South Korea acknowledged yesterday that relations with North Korea would be difficult after the communist nation's missile tests, but said excessive international sanctions against Pyongyang wouldn't help resolve the impasse.
South Korean Unification Minister Lee Jong-seok said yesterday it was "very regrettable" that the North has suspended family reunions and asserted Seoul's right to refuse aid.
"South Korea's decision to suspend aid is not to join sanctions, but it was an independent judgment as North Korea aggravated the situation by not taking into account South Korea's concerns and position," Lee told reporters.
Lee reaffirmed that aid to the impoverished North won't be resumed until the current situation on the peninsula improves, acknowledging that "South-North relations will be difficult for a while."
The family reunions between relatives divided by the Korean War had been a key element of reconciliation efforts since the first-and-only summit between leaders of the North and South in 2000, bringing together more than 16,300 Koreans.
North Korea told the South Korean company spearheading business in the country to pull out workers by today from a construction site on a permanent reunion center at the North's Diamond Mountain resort, site of a tourism venture that foreign tourists can freely visit.

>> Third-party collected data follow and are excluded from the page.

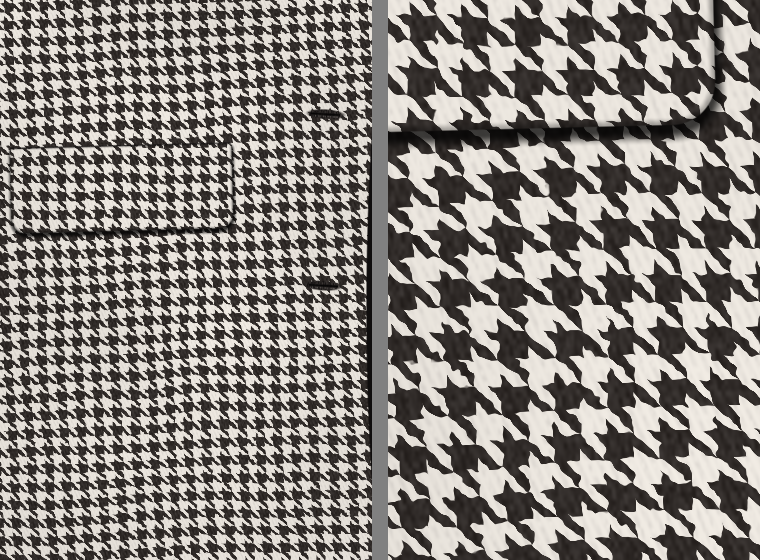
Left: the whole. Right: its middle third, enlarged.
This texture is drawn by a Shadertoy shader. Its source:

```glsl
// Houndstooth jacket cloth with a pocket flap, two buttonholes and a dark edge.
// Light and dark bands of warp and weft are chosen by a diagonal twill wave;
// distance functions lay the tailoring on top, noise adds the yarn grain.

const float ROWS = 31.5;                      // repeats over the canvas height
const vec3 IVORY = vec3(0.92, 0.90, 0.87);
const vec3 IVORY_SHADE = vec3(0.80, 0.78, 0.76);
const vec3 CHARCOAL = vec3(0.13, 0.11, 0.10);
const vec3 CHARCOAL_LIT = vec3(0.24, 0.22, 0.21);
const vec3 SHADOW = vec3(0.06, 0.05, 0.05);

float hash(vec2 p) {
    return fract(sin(dot(p, vec2(127.1, 311.7))) * 43758.5);
}

float noise(vec2 p) {
    vec2 i = floor(p), f = fract(p);
    f = f * f * (3.0 - 2.0 * f);
    return mix(mix(hash(i), hash(i + vec2(1, 0)), f.x),
               mix(hash(i + vec2(0, 1)), hash(i + vec2(1, 1)), f.x), f.y);
}

mat2 rotation(float angle) {
    float c = cos(angle), s = sin(angle);
    return mat2(c, s, -s, c);
}

// Soft band covering the middle "duty" part of each unit
float band(float t, float duty, float blur) {
    return smoothstep(-blur, blur, 0.5 * duty - abs(fract(t) - 0.5));
}

// 1 on light cloth, 0 on dark; q is in repeats
float houndstooth(vec2 q, float blur) {
    float warp = band(q.x, 0.49, blur);
    float weft = band(q.y, 0.49, blur);
    float twill = band(2.0 * (q.x + q.y) + 0.25, 0.5, 2.0 * blur);
    return mix(weft, warp, twill);
}

vec3 cloth(vec2 q, float blur) {
    // Uneven threads: slow drift of the weave and toothed outlines
    vec2 drift = vec2(noise(q * 0.35), noise(q * 0.35 + 19.0)) - 0.5;
    vec2 teeth = vec2(noise(q * 8.0), noise(q * 8.0 + 41.0)) - 0.5;
    float light = houndstooth(q + 0.22 * drift + 0.09 * teeth, blur);

    float yarn = noise(q * vec2(14.0, 9.0));
    float rib = 0.5 + 0.5 * sin(6.2832 * (q.x * 5.0 + q.y * 2.0));
    vec3 pale = mix(IVORY, IVORY_SHADE, 0.55 * yarn * rib);
    vec3 dark = mix(CHARCOAL, CHARCOAL_LIT, 0.25 * rib + 0.75 * yarn);
    return mix(dark, pale, light);
}

// Rounded box whose upper corners are nearly square
float flapDistance(vec2 p, vec2 extent) {
    float r = p.y < 0.0 ? 0.026 : 0.006;
    vec2 d = abs(p) - extent + r;
    return length(max(d, 0.0)) + min(max(d.x, d.y), 0.0) - r;
}

// Slit with a stitched rim
vec3 buttonhole(vec3 base, vec2 p, float px) {
    p = rotation(0.06) * p;
    float d = (length(p / vec2(0.032, 0.0085)) - 1.0) * 0.0085;
    float stitch = noise(p * vec2(700.0, 250.0));
    vec3 rim = mix(SHADOW, CHARCOAL_LIT, stitch);
    base = mix(base, rim, 1.0 - smoothstep(-px, px, d));
    float slit = 1.0 - smoothstep(-px, px, abs(p.y) - 0.0016);
    slit *= step(abs(p.x), 0.026);
    float glint = 1.0 - smoothstep(-px, px, abs(p.y + 0.004) - 0.0007);
    glint *= step(abs(p.x), 0.022);
    base = mix(base, IVORY_SHADE, 0.35 * glint * stitch);
    return mix(base, SHADOW * 0.5, slit);
}

void mainImage(out vec4 fragColor, in vec2 fragCoord) {
    float px = 1.0 / iResolution.y;
    vec2 uv = fragCoord * px;
    float blur = 0.6 * px * ROWS;

    // Body cloth, eased sideways around the dart
    vec2 p = uv;
    p.y += 0.006 * smoothstep(0.36, 0.52, uv.x) * (1.0 - smoothstep(0.4, 0.75, uv.y));
    vec3 color = cloth(rotation(-0.05) * p * ROWS, blur);

    // Pocket flap: shadow below, own piece of cloth, folded edge, top seam
    vec2 f = rotation(-0.025) * (uv - vec2(0.217, 0.664));
    vec2 flapSize = vec2(0.198, 0.076);
    float flap = flapDistance(f, flapSize);
    float shade = flapDistance(f + vec2(-0.001, 0.005), flapSize);
    color *= 0.25 + 0.75 * smoothstep(-0.002, 0.007, shade);
    vec3 flapCloth = cloth(rotation(0.02) * f * ROWS + vec2(0.3, 0.45), blur);
    flapCloth *= 1.0 - 0.3 * smoothstep(-0.005, 0.0, flap);
    color = mix(color, flapCloth, 1.0 - smoothstep(-px, px, flap));
    float seam = 1.0 - smoothstep(-px, px, abs(f.y - flapSize.y) - 0.001);
    color = mix(color, SHADOW, 0.7 * seam * step(abs(f.x), flapSize.x));

    // Two buttonholes down the front
    for (int i = 0; i < 2; i++) {
        vec2 center = vec2(0.582, 0.796) - float(i) * vec2(0.005, 0.306);
        color = buttonhole(color, uv - center, px);
    }

    // Front edge falling into the dark, plus gentle folds of light
    float rightSide = iResolution.x * px;
    float bow = uv.y - 0.45;
    float edge = rightSide - 0.010 + 0.10 * bow * bow;
    color = mix(color, SHADOW, smoothstep(-px, px, uv.x - edge));
    color *= 0.97 + 0.06 * noise(uv * 5.0);

    fragColor = vec4(color, 1.0);
}
```
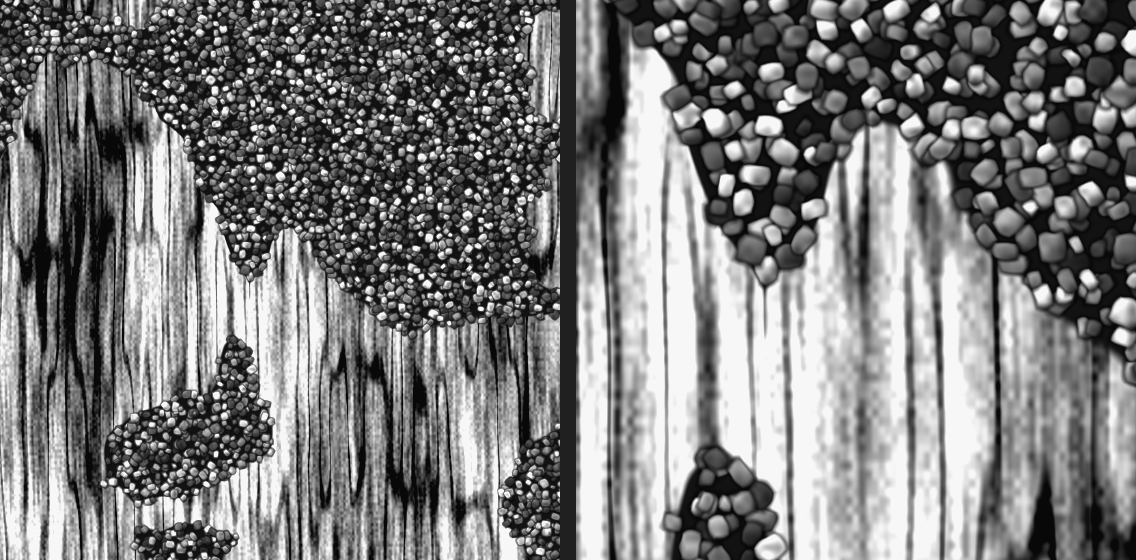
Left: the whole. Right: its middle third, enlarged.
Reproduce this texture procedurally as a WebGL 2 fragment shader.

```glsl
#version 300 es
precision highp float;

uniform vec2 u_resolution;
out vec4 fragColor;

#define GRAIN_CELLS 57.0
#define GRAIN_MIN 0.28
#define GRAIN_MAX 0.54
#define GAP_TONE 0.07
#define FIBRE_CELLS 88.0
#define CRACK_CELLS 58.0
#define CRACK_DEPTH 0.52
#define EDGE_ROUGHNESS 0.035
#define LIGHT_DIR vec2(-0.5, 0.8)

float hash(vec2 p) {
    return fract(sin(dot(p, vec2(127.1, 311.7))) * 43758.5453);
}

float noise(vec2 p) {
    vec2 i = floor(p), f = fract(p);
    f = f * f * (3.0 - 2.0 * f);
    float low = mix(hash(i), hash(i + vec2(1, 0)), f.x);
    float high = mix(hash(i + vec2(0, 1)), hash(i + vec2(1, 1)), f.x);
    return mix(low, high, f.y);
}

// Positive inside an ellipse, roughly in canvas units
float blob(vec2 p, vec2 centre, vec2 radius) {
    return (1.0 - length((p - centre) / radius)) * min(radius.x, radius.y);
}

// Positive where sand lies on the boards
float sandField(vec2 p) {
    // Upper outline of the bare wood: a round hill, a tent and a shelf
    float dx = p.x - 0.13;
    float hill = 0.9 - (dx < 0.0 ? 11.0 : 4.3) * dx * dx;
    float tent = 0.59 - max(0.85 * (p.x - 0.505), 2.0 * (0.505 - p.x));
    float shelf = 0.435 - 0.6 * max(0.79 - p.x, 0.0);
    float sand = 0.7 * (p.y - max(hill, max(tent, shelf)));

    // Bare spots inside the sand
    sand = min(sand, -blob(p, vec2(0.21, 1.0), vec2(0.09, 0.045)));
    sand = min(sand, -blob(p, vec2(0.99, 0.89), vec2(0.05, 0.085)));
    sand = min(sand, -blob(p, vec2(1.01, 0.59), vec2(0.07, 0.11)));

    // Loose heaps on the wood
    vec2 tilted = p - vec2(0.0, 0.18 * (p.x - 0.33));
    sand = max(sand, blob(tilted, vec2(0.33, 0.195), vec2(0.17, 0.085)));
    sand = max(sand, blob(p, vec2(0.415, 0.31), vec2(0.036, 0.08)));
    sand = max(sand, blob(p, vec2(0.33, 0.0), vec2(0.09, 0.075)));
    sand = max(sand, blob(p, vec2(1.0, 0.11), vec2(0.11, 0.12)));
    return sand + EDGE_ROUGHNESS * (noise(p * 24.0) - 0.5);
}

// Weathered vertical fibres with dark cracks
float woodTone(vec2 p) {
    float x = p.x + 0.022 * noise(p * vec2(5.0, 3.0)) + 0.004 * noise(p * vec2(22.0, 13.0));
    float broad = noise(vec2(x * 11.0, p.y * 2.2) + 7.0);
    float fibre = noise(vec2(x * FIBRE_CELLS, p.y * 5.0) + 31.0);
    float thread = noise(vec2(x * FIBRE_CELLS * 2.6, p.y * 17.0) + 53.0);
    float speckle = noise(p * vec2(260.0, 190.0));
    float ridge = abs(noise(vec2(x * CRACK_CELLS, p.y * 4.5) + 83.0) - 0.48);
    float crack = 1.0 - smoothstep(0.02, 0.13, ridge);
    float tone = 0.67 + 0.62 * (broad - 0.5) + 0.72 * (fibre - 0.5);
    tone += 0.5 * (thread - 0.5) + 0.3 * (speckle - 0.5);
    return tone - CRACK_DEPTH * crack;
}

// Paints one layer of jittered, faceted grains over the tone below
float paintGrains(float tone, vec2 p, float seed, float brightness) {
    vec2 grid = p * GRAIN_CELLS + seed * 0.37;
    float soft = 1.5 * GRAIN_CELLS / u_resolution.y;
    float facet = noise(p * 170.0 + seed) - 0.5;
    for (int j = -1; j <= 1; j++) {
        for (int i = -1; i <= 1; i++) {
            vec2 cell = floor(grid) + vec2(i, j);
            vec2 key = cell + seed * 17.0;
            vec2 centre = cell + 0.1 + 0.8 * vec2(hash(key), hash(key + 41.3));
            if (sandField((centre - seed * 0.37) / GRAIN_CELLS) < 0.0) continue;

            vec2 offset = grid - centre;
            float angle = 6.2832 * hash(key + 11.7);
            float c = cos(angle), s = sin(angle);
            vec2 q = mat2(c, -s, s, c) * offset;
            q.y *= 1.0 + 0.5 * hash(key + 23.1);
            float size = mix(GRAIN_MIN, GRAIN_MAX, hash(key + 5.9));
            float d = mix(length(q), max(abs(q.x), abs(q.y)), 0.45) - size + 0.16 * facet;

            // Contact shadow, then the lit body with a darker rim
            tone *= mix(0.4, 1.0, smoothstep(-0.02, 0.2, d));
            float body = mix(0.2, 1.0, hash(key + 67.3)) * brightness;
            body *= 0.92 + 0.4 * dot(offset, LIGHT_DIR) / size + 0.65 * facet;
            body *= mix(1.0, 0.6, smoothstep(-0.14, 0.0, d));
            tone = mix(tone, body, 1.0 - smoothstep(-soft, soft, d));
        }
    }
    return tone;
}

void main() {
    vec2 p = gl_FragCoord.xy / u_resolution;
    float sand = smoothstep(0.0, 0.006, sandField(p));
    float tone = mix(woodTone(p), GAP_TONE, sand);
    tone = paintGrains(tone, p, 1.0, 0.8);
    tone = paintGrains(tone, p, 2.0, 1.12);
    fragColor = vec4(vec3(clamp(tone, 0.03, 0.97)), 1.0);
}
```
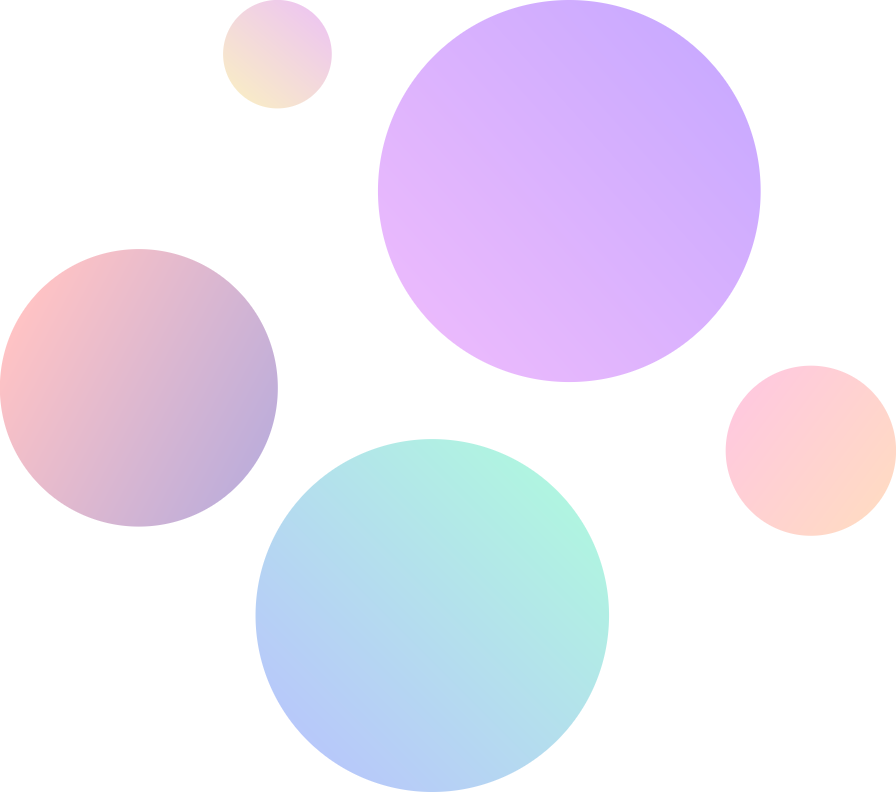
Give the GLSL for this background, as a Shadertoy shader.

```glsl
// Five soft pastel discs with linear gradients, scattered on white.

// Canvas proportions of the layout, in units of its height
const vec2 LAYOUT = vec2(1.1294, 1.0);

// Blends a disc over the base; its gradient runs along the given angle
vec3 addDisc(vec3 base, vec2 p, float pixel, vec2 center, float radius,
             float angle, vec3 startColor, vec3 endColor) {
    vec2 offset = p - center;
    vec2 direction = vec2(cos(angle), sin(angle));
    float along = clamp(0.5 + 0.5 * dot(offset, direction) / radius, 0.0, 1.0);
    float coverage = clamp(0.5 - (length(offset) - radius) / pixel, 0.0, 1.0);
    return mix(base, mix(startColor, endColor, along), coverage);
}

void mainImage(out vec4 fragColor, in vec2 fragCoord) {
    vec2 p = fragCoord / iResolution.xy * LAYOUT;
    float pixel = 1.0 / iResolution.y;
    vec3 color = vec3(1.0);

    // Large violet disc, upper right
    color = addDisc(color, p, pixel, vec2(0.7176, 0.7588), 0.2412, radians(42.0),
                    vec3(0.918, 0.727, 0.99), vec3(0.793, 0.667, 1.0));
    // Small cream and orchid disc, top
    color = addDisc(color, p, pixel, vec2(0.3497, 0.9316), 0.0685, radians(50.0),
                    vec3(0.973, 0.918, 0.788), vec3(0.933, 0.784, 0.933));
    // Rose to mauve disc, left
    color = addDisc(color, p, pixel, vec2(0.175, 0.5103), 0.1752, radians(-28.0),
                    vec3(1.0, 0.765, 0.77), vec3(0.745, 0.68, 0.855));
    // Blue to mint disc, bottom
    color = addDisc(color, p, pixel, vec2(0.5449, 0.2228), 0.2228, radians(45.0),
                    vec3(0.72, 0.785, 0.98), vec3(0.69, 0.96, 0.88));
    // Pink to peach disc, right
    color = addDisc(color, p, pixel, vec2(1.0221, 0.4309), 0.1074, radians(-37.0),
                    vec3(1.0, 0.79, 0.87), vec3(1.0, 0.855, 0.77));

    fragColor = vec4(color, 1.0);
}
```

Hyundai Asan Corp said yesterday that some 130 workers were at the site.